[SUPPLIED MATERIAL]

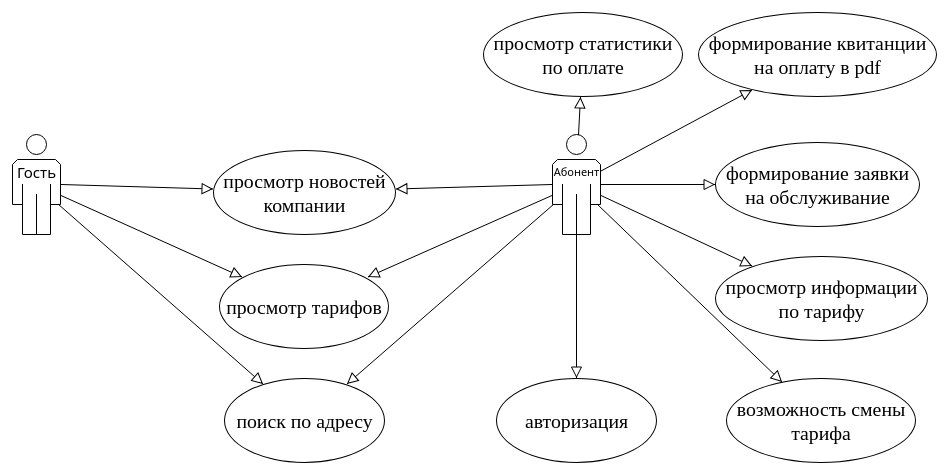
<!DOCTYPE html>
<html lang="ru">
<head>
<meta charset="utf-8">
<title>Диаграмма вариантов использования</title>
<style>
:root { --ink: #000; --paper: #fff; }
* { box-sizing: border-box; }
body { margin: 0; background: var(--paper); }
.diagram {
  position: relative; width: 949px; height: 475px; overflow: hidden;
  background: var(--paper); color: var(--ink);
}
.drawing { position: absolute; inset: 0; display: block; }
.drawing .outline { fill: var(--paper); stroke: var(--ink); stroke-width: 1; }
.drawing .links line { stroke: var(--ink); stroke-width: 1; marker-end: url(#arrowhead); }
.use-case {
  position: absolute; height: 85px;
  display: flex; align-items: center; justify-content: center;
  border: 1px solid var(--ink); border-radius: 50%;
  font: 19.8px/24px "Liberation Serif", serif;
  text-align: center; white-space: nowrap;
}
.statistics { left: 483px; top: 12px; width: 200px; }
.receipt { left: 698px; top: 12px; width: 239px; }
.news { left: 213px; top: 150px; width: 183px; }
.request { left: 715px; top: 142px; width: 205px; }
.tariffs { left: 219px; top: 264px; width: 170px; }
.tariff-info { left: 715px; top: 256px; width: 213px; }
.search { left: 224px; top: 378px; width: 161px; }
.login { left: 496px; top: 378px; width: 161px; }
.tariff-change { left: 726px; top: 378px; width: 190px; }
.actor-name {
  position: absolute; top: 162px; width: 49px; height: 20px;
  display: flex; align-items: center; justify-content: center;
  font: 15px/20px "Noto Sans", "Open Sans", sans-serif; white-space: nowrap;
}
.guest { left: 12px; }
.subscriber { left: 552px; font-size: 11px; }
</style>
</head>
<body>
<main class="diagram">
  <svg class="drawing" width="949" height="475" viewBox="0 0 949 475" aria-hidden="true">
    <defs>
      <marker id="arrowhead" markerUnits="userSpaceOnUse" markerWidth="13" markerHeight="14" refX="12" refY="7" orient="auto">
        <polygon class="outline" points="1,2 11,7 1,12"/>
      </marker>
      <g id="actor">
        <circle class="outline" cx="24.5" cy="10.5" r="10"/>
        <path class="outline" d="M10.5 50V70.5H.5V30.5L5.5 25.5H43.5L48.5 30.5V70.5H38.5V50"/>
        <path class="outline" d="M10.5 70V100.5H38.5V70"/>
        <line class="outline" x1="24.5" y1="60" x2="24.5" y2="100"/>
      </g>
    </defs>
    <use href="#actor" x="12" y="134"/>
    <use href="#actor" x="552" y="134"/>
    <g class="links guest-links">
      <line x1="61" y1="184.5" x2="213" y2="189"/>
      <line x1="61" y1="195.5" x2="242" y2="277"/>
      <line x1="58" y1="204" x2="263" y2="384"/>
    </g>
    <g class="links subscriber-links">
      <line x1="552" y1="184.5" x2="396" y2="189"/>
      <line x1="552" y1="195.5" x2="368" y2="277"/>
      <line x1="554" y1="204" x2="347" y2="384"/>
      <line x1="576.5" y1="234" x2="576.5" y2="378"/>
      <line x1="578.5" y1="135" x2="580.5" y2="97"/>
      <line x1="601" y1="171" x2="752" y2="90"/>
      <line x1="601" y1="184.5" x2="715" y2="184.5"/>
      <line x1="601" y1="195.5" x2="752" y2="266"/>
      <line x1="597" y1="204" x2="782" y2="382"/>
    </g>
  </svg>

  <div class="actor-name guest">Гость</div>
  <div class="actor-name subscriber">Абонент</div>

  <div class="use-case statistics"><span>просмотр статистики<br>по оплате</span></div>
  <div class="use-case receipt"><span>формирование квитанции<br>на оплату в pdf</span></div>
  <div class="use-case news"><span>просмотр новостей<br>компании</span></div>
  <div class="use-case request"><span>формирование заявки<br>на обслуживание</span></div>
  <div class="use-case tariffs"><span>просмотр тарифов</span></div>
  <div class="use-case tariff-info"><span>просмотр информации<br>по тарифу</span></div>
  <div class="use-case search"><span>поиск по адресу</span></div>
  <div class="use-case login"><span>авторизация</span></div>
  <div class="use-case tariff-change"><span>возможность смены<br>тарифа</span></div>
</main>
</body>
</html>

[/SUPPLIED MATERIAL]

ASSIGNED TASK. Above are the records. Identify each line that contains the word "body".

EXERCISE RESPONSE.
body { margin: 0; background: var(--paper); }
<body>
</body>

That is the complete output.